• _DATA EXTRACT_
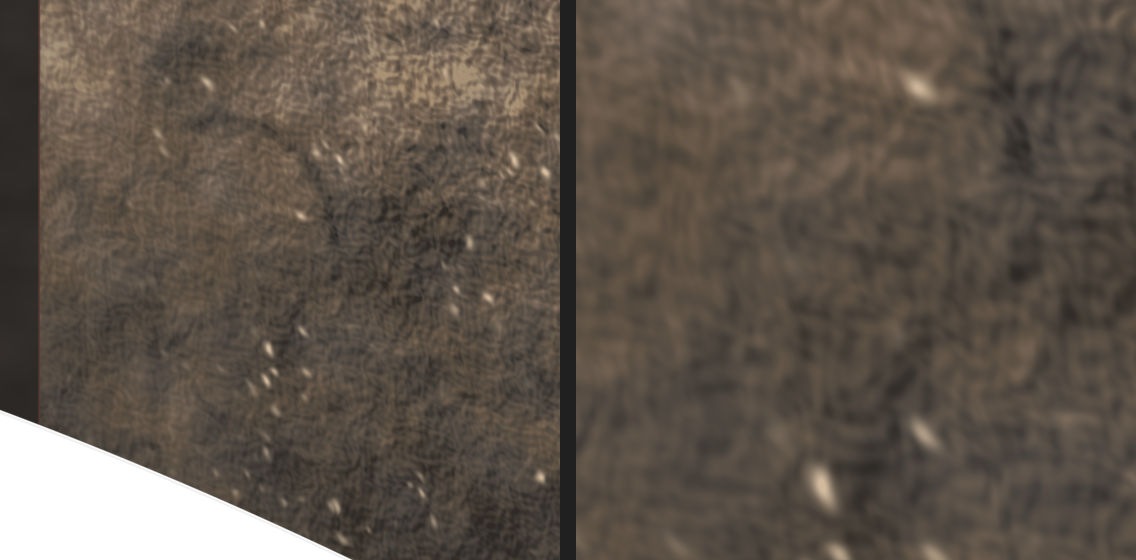
Left, the full canvas; right, a detail of the centre.
Give the GLSL for this texture, as a Shadertoy shader.

```glsl
#define ROCK_SCALE 6.0
#define BROAD_GAIN 0.55
#define GRAIN_GAIN 0.72
#define BROAD_CONTRAST 1.3
#define RELIEF_CONTRAST 3.7
#define LIGHT_OFFSET vec2(-0.004, 0.006)
#define WARP 0.010
#define GLINT_CELLS 30.0
#define GLINT_SHARE 0.32
#define STRIP_WIDTH 0.07

const vec3 DEEP  = vec3(0.21, 0.19, 0.17);
const vec3 SHADE = vec3(0.30, 0.27, 0.24);
const vec3 MID   = vec3(0.38, 0.33, 0.28);
const vec3 LIGHT = vec3(0.47, 0.40, 0.34);
const vec3 PALE  = vec3(0.60, 0.52, 0.43);
const vec3 GLINT = vec3(0.88, 0.78, 0.66);
const vec3 STRIP = vec3(0.18, 0.165, 0.155);
const vec3 SEAM  = vec3(0.36, 0.22, 0.19);

vec2 hash2(vec2 p) {
    vec3 q = fract(p.xyx * vec3(0.1031, 0.1030, 0.0973));
    q += dot(q, q.yzx + 33.33);
    return fract((q.xx + q.yz) * q.zy);
}

float cornerSlope(vec2 cell, vec2 offset) {
    float angle = 6.2832 * hash2(cell).x;
    return dot(vec2(cos(angle), sin(angle)), offset);
}

float gradientNoise(vec2 p) {
    vec2 i = floor(p), f = fract(p);
    vec2 u = f * f * f * (f * (f * 6.0 - 15.0) + 10.0);
    vec2 e = vec2(1.0, 0.0);
    return mix(mix(cornerSlope(i, f), cornerSlope(i + e, f - e), u.x),
               mix(cornerSlope(i + e.yx, f - e.yx), cornerSlope(i + 1.0, f - 1.0), u.x), u.y);
}

float fbm(vec2 p, int octaves, float gain) {
    float sum = 0.0, amp = 1.0;
    for (int i = 0; i < octaves; i++) {
        sum += amp * gradientNoise(p);
        p = mat2(1.92, 0.56, -0.56, 1.92) * p + 17.3;
        amp *= gain;
    }
    return sum;
}

// Rock height, stretched along a steep diagonal
float rockHeight(vec2 p) {
    vec2 q = vec2(dot(p, vec2(0.87, 0.5)) * 1.2, dot(p, vec2(0.5, -0.87)) * 0.75);
    return fbm(q * ROCK_SCALE + 40.0, 5, GRAIN_GAIN);
}

float blob(vec2 p, vec2 center, vec2 radius) {
    vec2 d = (p - center) / radius;
    return exp(-dot(d, d));
}

// Soft fissures: an arch, an upright split and broken creases
float fissures(vec2 p) {
    float arch = exp(-pow((length(p - vec2(0.39, 0.58)) - 0.205) / 0.014, 2.0));
    arch *= smoothstep(0.31, 0.37, p.x) * smoothstep(0.48, 0.6, p.y);
    float split = blob(p, vec2(0.28, 0.33), vec2(0.02, 0.15));
    float crease = 1.0 - smoothstep(0.0, 0.13, abs(gradientNoise(p * vec2(9.0, 6.0) + 9.0)));
    crease *= smoothstep(-0.1, 0.4, gradientNoise(p * 7.0 + 31.0));
    return 1.3 * arch + 1.0 * split + 0.6 * crease;
}

// Broad light and dark patches
float patches(vec2 p) {
    float pale = blob(p, vec2(0.78, 0.84), vec2(0.18, 0.09))
               + 0.8 * blob(p, vec2(0.14, 0.88), vec2(0.09, 0.13))
               + 0.8 * blob(p, vec2(0.50, 0.83), vec2(0.06, 0.06));
    float dark = 1.4 * blob(p, vec2(0.34, 0.90), vec2(0.07, 0.06))
               + 0.7 * blob(p, vec2(0.75, 0.58), vec2(0.18, 0.14))
               + 0.5 * blob(p, vec2(0.17, 0.38), vec2(0.10, 0.10));
    return pale - dark;
}

// Small tilted specks catching the light
float glints(vec2 p) {
    vec2 g = p * GLINT_CELLS, cell = floor(g);
    float sum = 0.0;
    for (int y = -1; y <= 1; y++)
    for (int x = -1; x <= 1; x++) {
        vec2 id = cell + vec2(x, y);
        vec2 rnd = hash2(id + 71.0);
        vec2 d = g - id - hash2(id + 5.0);
        d = vec2(d.x + 0.45 * d.y, d.y) / (vec2(0.16, 0.25) * mix(0.7, 1.3, rnd.y));
        sum += step(rnd.x, GLINT_SHARE) * rnd.y * exp(-dot(d, d));
    }
    return sum;
}

vec3 rockRamp(float tone) {
    vec3 col = mix(DEEP, SHADE, clamp(tone, -0.3, 1.0));
    col = mix(col, MID, clamp(tone - 1.0, 0.0, 1.0));
    col = mix(col, LIGHT, clamp(tone - 2.0, 0.0, 1.0));
    return mix(col, PALE, clamp(tone - 3.0, 0.0, 1.4));
}

vec3 rock(vec2 p) {
    vec2 w = p + WARP * vec2(fbm(p * 12.0, 3, BROAD_GAIN), fbm(p * 12.0 + 50.0, 3, BROAD_GAIN));
    float rough = mix(0.8, 1.25, smoothstep(0.3, 0.75, p.x)) * mix(0.7, 1.2, p.y);
    float relief = rockHeight(w) - rockHeight(w + LIGHT_OFFSET);
    float pits = smoothstep(0.12, 0.5, gradientNoise(w * vec2(46.0, 40.0)));
    pits *= smoothstep(0.45, 0.75, p.x) * smoothstep(0.3, 0.7, p.y);
    float tone = 0.8 + 1.95 * p.y + patches(w) + BROAD_CONTRAST * fbm(w * 5.0 + 3.0, 4, BROAD_GAIN);
    tone += RELIEF_CONTRAST * rough * relief - fissures(w) - 1.3 * pits;
    vec3 col = rockRamp(tone);
    col *= 1.0 + 0.08 * gradientNoise(w * 9.0 + 80.0) * vec3(0.6, 0.0, -1.0);
    float glintZone = smoothstep(0.0, 0.35, gradientNoise(p * 5.0 + 12.0)) * smoothstep(0.1, 0.4, p.x);
    return mix(col, GLINT, clamp(glints(w) * (0.12 + 0.9 * glintZone), 0.0, 0.9));
}

void mainImage(out vec4 fragColor, in vec2 fragCoord) {
    vec2 uv = fragCoord / iResolution.xy;
    float soft = 1.0 / iResolution.y;

    // Rock beside a dark upright strip with a thin warm seam
    vec3 strip = STRIP * (1.0 + 0.15 * fbm(uv * vec2(6.0, 9.0), 3, BROAD_GAIN));
    vec3 col = mix(strip, rock(uv), smoothstep(-soft, soft, uv.x - STRIP_WIDTH));
    col = mix(col, SEAM, 0.7 * (1.0 - smoothstep(0.0005, 0.0005 + 1.5 * soft, abs(uv.x - STRIP_WIDTH))));

    // White curved corner with a faint inner line
    float curve = uv.y - (0.268 - 0.374 * uv.x - 0.082 * uv.x * uv.x);
    float line = 1.0 - smoothstep(0.0005, 0.0005 + 1.5 * soft, abs(curve + 0.005));
    col = mix(vec3(1.0 - 0.06 * line), col, smoothstep(-soft, soft, curve));
    fragColor = vec4(col, 1.0);
}
```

• _WHAT IS REQUIRED_
Write out the data word for word, with every picture dropped.

• _ANSWER BELOW_
Left, the full canvas; right, a detail of the centre.
Give the GLSL for this texture, as a Shadertoy shader.

```glsl
#define ROCK_SCALE 6.0
#define BROAD_GAIN 0.55
#define GRAIN_GAIN 0.72
#define BROAD_CONTRAST 1.3
#define RELIEF_CONTRAST 3.7
#define LIGHT_OFFSET vec2(-0.004, 0.006)
#define WARP 0.010
#define GLINT_CELLS 30.0
#define GLINT_SHARE 0.32
#define STRIP_WIDTH 0.07

const vec3 DEEP  = vec3(0.21, 0.19, 0.17);
const vec3 SHADE = vec3(0.30, 0.27, 0.24);
const vec3 MID   = vec3(0.38, 0.33, 0.28);
const vec3 LIGHT = vec3(0.47, 0.40, 0.34);
const vec3 PALE  = vec3(0.60, 0.52, 0.43);
const vec3 GLINT = vec3(0.88, 0.78, 0.66);
const vec3 STRIP = vec3(0.18, 0.165, 0.155);
const vec3 SEAM  = vec3(0.36, 0.22, 0.19);

vec2 hash2(vec2 p) {
    vec3 q = fract(p.xyx * vec3(0.1031, 0.1030, 0.0973));
    q += dot(q, q.yzx + 33.33);
    return fract((q.xx + q.yz) * q.zy);
}

float cornerSlope(vec2 cell, vec2 offset) {
    float angle = 6.2832 * hash2(cell).x;
    return dot(vec2(cos(angle), sin(angle)), offset);
}

float gradientNoise(vec2 p) {
    vec2 i = floor(p), f = fract(p);
    vec2 u = f * f * f * (f * (f * 6.0 - 15.0) + 10.0);
    vec2 e = vec2(1.0, 0.0);
    return mix(mix(cornerSlope(i, f), cornerSlope(i + e, f - e), u.x),
               mix(cornerSlope(i + e.yx, f - e.yx), cornerSlope(i + 1.0, f - 1.0), u.x), u.y);
}

float fbm(vec2 p, int octaves, float gain) {
    float sum = 0.0, amp = 1.0;
    for (int i = 0; i < octaves; i++) {
        sum += amp * gradientNoise(p);
        p = mat2(1.92, 0.56, -0.56, 1.92) * p + 17.3;
        amp *= gain;
    }
    return sum;
}

// Rock height, stretched along a steep diagonal
float rockHeight(vec2 p) {
    vec2 q = vec2(dot(p, vec2(0.87, 0.5)) * 1.2, dot(p, vec2(0.5, -0.87)) * 0.75);
    return fbm(q * ROCK_SCALE + 40.0, 5, GRAIN_GAIN);
}

float blob(vec2 p, vec2 center, vec2 radius) {
    vec2 d = (p - center) / radius;
    return exp(-dot(d, d));
}

// Soft fissures: an arch, an upright split and broken creases
float fissures(vec2 p) {
    float arch = exp(-pow((length(p - vec2(0.39, 0.58)) - 0.205) / 0.014, 2.0));
    arch *= smoothstep(0.31, 0.37, p.x) * smoothstep(0.48, 0.6, p.y);
    float split = blob(p, vec2(0.28, 0.33), vec2(0.02, 0.15));
    float crease = 1.0 - smoothstep(0.0, 0.13, abs(gradientNoise(p * vec2(9.0, 6.0) + 9.0)));
    crease *= smoothstep(-0.1, 0.4, gradientNoise(p * 7.0 + 31.0));
    return 1.3 * arch + 1.0 * split + 0.6 * crease;
}

// Broad light and dark patches
float patches(vec2 p) {
    float pale = blob(p, vec2(0.78, 0.84), vec2(0.18, 0.09))
               + 0.8 * blob(p, vec2(0.14, 0.88), vec2(0.09, 0.13))
               + 0.8 * blob(p, vec2(0.50, 0.83), vec2(0.06, 0.06));
    float dark = 1.4 * blob(p, vec2(0.34, 0.90), vec2(0.07, 0.06))
               + 0.7 * blob(p, vec2(0.75, 0.58), vec2(0.18, 0.14))
               + 0.5 * blob(p, vec2(0.17, 0.38), vec2(0.10, 0.10));
    return pale - dark;
}

// Small tilted specks catching the light
float glints(vec2 p) {
    vec2 g = p * GLINT_CELLS, cell = floor(g);
    float sum = 0.0;
    for (int y = -1; y <= 1; y++)
    for (int x = -1; x <= 1; x++) {
        vec2 id = cell + vec2(x, y);
        vec2 rnd = hash2(id + 71.0);
        vec2 d = g - id - hash2(id + 5.0);
        d = vec2(d.x + 0.45 * d.y, d.y) / (vec2(0.16, 0.25) * mix(0.7, 1.3, rnd.y));
        sum += step(rnd.x, GLINT_SHARE) * rnd.y * exp(-dot(d, d));
    }
    return sum;
}

vec3 rockRamp(float tone) {
    vec3 col = mix(DEEP, SHADE, clamp(tone, -0.3, 1.0));
    col = mix(col, MID, clamp(tone - 1.0, 0.0, 1.0));
    col = mix(col, LIGHT, clamp(tone - 2.0, 0.0, 1.0));
    return mix(col, PALE, clamp(tone - 3.0, 0.0, 1.4));
}

vec3 rock(vec2 p) {
    vec2 w = p + WARP * vec2(fbm(p * 12.0, 3, BROAD_GAIN), fbm(p * 12.0 + 50.0, 3, BROAD_GAIN));
    float rough = mix(0.8, 1.25, smoothstep(0.3, 0.75, p.x)) * mix(0.7, 1.2, p.y);
    float relief = rockHeight(w) - rockHeight(w + LIGHT_OFFSET);
    float pits = smoothstep(0.12, 0.5, gradientNoise(w * vec2(46.0, 40.0)));
    pits *= smoothstep(0.45, 0.75, p.x) * smoothstep(0.3, 0.7, p.y);
    float tone = 0.8 + 1.95 * p.y + patches(w) + BROAD_CONTRAST * fbm(w * 5.0 + 3.0, 4, BROAD_GAIN);
    tone += RELIEF_CONTRAST * rough * relief - fissures(w) - 1.3 * pits;
    vec3 col = rockRamp(tone);
    col *= 1.0 + 0.08 * gradientNoise(w * 9.0 + 80.0) * vec3(0.6, 0.0, -1.0);
    float glintZone = smoothstep(0.0, 0.35, gradientNoise(p * 5.0 + 12.0)) * smoothstep(0.1, 0.4, p.x);
    return mix(col, GLINT, clamp(glints(w) * (0.12 + 0.9 * glintZone), 0.0, 0.9));
}

void mainImage(out vec4 fragColor, in vec2 fragCoord) {
    vec2 uv = fragCoord / iResolution.xy;
    float soft = 1.0 / iResolution.y;

    // Rock beside a dark upright strip with a thin warm seam
    vec3 strip = STRIP * (1.0 + 0.15 * fbm(uv * vec2(6.0, 9.0), 3, BROAD_GAIN));
    vec3 col = mix(strip, rock(uv), smoothstep(-soft, soft, uv.x - STRIP_WIDTH));
    col = mix(col, SEAM, 0.7 * (1.0 - smoothstep(0.0005, 0.0005 + 1.5 * soft, abs(uv.x - STRIP_WIDTH))));

    // White curved corner with a faint inner line
    float curve = uv.y - (0.268 - 0.374 * uv.x - 0.082 * uv.x * uv.x);
    float line = 1.0 - smoothstep(0.0005, 0.0005 + 1.5 * soft, abs(curve + 0.005));
    col = mix(vec3(1.0 - 0.06 * line), col, smoothstep(-soft, soft, curve));
    fragColor = vec4(col, 1.0);
}
```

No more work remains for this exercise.